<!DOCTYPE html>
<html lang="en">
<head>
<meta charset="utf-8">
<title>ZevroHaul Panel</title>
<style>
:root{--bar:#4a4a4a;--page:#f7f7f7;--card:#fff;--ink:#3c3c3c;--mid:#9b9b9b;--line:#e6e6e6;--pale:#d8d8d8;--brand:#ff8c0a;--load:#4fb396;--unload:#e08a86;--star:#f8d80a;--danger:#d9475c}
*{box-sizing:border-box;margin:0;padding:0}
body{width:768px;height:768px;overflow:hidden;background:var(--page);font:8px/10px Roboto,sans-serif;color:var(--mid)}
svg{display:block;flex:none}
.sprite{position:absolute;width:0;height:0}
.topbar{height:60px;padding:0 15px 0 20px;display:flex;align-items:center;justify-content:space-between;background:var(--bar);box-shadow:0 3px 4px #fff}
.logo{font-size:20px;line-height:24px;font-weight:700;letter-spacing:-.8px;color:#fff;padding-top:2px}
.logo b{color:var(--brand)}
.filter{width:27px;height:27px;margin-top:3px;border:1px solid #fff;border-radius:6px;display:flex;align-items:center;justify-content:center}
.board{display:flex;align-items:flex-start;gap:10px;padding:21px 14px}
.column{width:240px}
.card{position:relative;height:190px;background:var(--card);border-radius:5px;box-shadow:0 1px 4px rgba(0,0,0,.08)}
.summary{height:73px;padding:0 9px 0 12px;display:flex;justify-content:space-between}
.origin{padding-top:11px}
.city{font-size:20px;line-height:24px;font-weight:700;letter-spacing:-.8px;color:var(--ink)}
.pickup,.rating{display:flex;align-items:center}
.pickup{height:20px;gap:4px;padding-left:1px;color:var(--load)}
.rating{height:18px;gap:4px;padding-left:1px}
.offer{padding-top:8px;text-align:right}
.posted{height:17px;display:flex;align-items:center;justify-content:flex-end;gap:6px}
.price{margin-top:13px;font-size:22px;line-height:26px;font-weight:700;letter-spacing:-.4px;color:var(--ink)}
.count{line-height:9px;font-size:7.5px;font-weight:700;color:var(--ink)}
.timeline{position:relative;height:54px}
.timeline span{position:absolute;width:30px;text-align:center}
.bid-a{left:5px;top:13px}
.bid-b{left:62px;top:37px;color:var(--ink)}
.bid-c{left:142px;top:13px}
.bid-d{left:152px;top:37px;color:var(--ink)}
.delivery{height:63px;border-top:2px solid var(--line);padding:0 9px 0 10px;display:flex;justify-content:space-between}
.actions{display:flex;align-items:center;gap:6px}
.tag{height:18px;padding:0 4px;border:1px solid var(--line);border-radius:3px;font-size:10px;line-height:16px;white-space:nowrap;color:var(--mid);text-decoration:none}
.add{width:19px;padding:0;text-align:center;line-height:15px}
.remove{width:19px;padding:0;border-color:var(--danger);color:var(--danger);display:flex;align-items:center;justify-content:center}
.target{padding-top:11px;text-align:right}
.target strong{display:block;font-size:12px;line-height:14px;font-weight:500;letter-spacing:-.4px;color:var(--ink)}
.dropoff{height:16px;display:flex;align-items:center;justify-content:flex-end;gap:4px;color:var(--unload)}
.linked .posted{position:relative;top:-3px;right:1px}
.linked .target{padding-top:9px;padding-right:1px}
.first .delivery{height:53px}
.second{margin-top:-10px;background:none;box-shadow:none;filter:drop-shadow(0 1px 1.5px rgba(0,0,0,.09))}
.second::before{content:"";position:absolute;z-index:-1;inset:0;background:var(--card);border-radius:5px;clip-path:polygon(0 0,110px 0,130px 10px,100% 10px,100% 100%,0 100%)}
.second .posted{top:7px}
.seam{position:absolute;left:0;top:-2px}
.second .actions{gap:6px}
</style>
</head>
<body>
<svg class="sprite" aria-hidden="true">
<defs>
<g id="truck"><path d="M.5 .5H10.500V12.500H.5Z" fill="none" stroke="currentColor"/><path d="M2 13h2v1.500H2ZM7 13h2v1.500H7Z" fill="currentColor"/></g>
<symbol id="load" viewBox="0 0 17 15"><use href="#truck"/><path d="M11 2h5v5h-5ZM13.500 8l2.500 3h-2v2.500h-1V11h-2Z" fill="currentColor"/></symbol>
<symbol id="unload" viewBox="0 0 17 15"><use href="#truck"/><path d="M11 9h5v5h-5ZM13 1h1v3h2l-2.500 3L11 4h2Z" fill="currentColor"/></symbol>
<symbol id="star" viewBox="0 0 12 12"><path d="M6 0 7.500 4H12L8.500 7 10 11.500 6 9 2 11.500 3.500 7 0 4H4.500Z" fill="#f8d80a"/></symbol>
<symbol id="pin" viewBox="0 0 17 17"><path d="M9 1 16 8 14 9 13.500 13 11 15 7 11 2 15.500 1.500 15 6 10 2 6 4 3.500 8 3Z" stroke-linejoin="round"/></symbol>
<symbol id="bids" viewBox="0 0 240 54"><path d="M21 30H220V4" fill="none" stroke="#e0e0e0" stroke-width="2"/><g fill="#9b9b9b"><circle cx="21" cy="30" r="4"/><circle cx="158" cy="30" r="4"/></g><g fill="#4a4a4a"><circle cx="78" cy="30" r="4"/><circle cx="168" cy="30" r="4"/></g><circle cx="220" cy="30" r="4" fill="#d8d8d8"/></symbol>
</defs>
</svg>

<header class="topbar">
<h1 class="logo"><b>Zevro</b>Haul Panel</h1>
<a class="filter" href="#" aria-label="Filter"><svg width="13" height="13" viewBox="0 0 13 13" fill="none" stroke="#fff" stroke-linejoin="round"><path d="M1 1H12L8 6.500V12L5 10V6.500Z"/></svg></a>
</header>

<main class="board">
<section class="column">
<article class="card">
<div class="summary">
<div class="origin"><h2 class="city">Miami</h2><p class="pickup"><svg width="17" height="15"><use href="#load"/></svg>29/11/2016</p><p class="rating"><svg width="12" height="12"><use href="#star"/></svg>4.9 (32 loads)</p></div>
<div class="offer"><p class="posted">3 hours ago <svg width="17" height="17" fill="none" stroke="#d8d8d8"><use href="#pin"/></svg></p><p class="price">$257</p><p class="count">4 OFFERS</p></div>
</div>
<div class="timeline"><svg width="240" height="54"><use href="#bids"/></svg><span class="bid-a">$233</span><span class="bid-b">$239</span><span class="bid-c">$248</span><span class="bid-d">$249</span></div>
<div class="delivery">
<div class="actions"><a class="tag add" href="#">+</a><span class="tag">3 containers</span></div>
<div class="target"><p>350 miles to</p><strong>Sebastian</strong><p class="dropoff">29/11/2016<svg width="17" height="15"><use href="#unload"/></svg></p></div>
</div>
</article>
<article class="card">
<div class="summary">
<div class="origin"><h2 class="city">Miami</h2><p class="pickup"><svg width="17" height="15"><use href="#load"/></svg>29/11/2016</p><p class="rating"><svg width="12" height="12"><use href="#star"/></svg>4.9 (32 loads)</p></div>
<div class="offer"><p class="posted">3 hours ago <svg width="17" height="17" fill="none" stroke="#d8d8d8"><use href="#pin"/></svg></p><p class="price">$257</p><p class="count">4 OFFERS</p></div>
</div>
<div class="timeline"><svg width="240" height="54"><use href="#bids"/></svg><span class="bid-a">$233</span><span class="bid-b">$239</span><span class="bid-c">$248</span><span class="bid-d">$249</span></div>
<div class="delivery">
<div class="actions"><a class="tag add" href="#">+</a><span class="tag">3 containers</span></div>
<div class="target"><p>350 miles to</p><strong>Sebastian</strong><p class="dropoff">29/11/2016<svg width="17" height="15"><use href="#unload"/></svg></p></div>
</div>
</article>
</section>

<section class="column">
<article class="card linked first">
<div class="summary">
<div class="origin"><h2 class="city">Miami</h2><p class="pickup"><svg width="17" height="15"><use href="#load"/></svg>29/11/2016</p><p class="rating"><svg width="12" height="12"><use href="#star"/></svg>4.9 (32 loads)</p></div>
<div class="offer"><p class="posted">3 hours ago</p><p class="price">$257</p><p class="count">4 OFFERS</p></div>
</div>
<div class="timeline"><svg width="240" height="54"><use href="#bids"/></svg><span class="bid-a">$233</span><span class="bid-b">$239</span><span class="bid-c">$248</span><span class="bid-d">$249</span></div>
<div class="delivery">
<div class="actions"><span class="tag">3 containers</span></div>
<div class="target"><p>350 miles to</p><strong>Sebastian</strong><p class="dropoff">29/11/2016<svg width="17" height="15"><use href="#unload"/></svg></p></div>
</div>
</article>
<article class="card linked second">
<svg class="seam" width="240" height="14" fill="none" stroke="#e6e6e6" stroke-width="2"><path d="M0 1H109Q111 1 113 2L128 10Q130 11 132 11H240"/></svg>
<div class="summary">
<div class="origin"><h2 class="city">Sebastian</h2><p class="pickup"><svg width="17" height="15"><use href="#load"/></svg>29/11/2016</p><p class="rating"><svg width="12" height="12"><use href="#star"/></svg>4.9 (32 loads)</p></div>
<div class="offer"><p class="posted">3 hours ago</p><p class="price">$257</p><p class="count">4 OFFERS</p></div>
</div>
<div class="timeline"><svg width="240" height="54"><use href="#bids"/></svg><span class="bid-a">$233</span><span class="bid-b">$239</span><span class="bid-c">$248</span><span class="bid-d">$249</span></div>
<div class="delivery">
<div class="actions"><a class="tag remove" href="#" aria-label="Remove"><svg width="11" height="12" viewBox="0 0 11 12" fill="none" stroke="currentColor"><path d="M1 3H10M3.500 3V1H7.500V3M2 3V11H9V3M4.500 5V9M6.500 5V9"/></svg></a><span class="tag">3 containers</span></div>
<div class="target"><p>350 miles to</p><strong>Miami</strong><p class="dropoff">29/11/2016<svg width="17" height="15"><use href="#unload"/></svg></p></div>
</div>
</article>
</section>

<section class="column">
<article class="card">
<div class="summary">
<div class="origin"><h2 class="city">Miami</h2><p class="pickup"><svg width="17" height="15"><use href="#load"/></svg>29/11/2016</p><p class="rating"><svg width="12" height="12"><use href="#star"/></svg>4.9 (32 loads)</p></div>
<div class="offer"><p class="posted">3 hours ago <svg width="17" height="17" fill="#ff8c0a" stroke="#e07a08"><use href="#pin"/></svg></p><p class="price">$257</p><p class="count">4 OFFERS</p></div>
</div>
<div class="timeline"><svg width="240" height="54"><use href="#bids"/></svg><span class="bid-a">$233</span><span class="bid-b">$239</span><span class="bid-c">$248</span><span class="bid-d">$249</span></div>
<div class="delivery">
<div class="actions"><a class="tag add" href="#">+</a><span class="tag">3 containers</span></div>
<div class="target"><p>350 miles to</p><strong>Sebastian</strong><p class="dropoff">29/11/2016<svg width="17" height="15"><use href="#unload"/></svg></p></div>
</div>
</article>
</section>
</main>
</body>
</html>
....
§ Task to carry out:
How many lines of the listing contain the word "logo"? Reply with only the number.

§ Response area:
3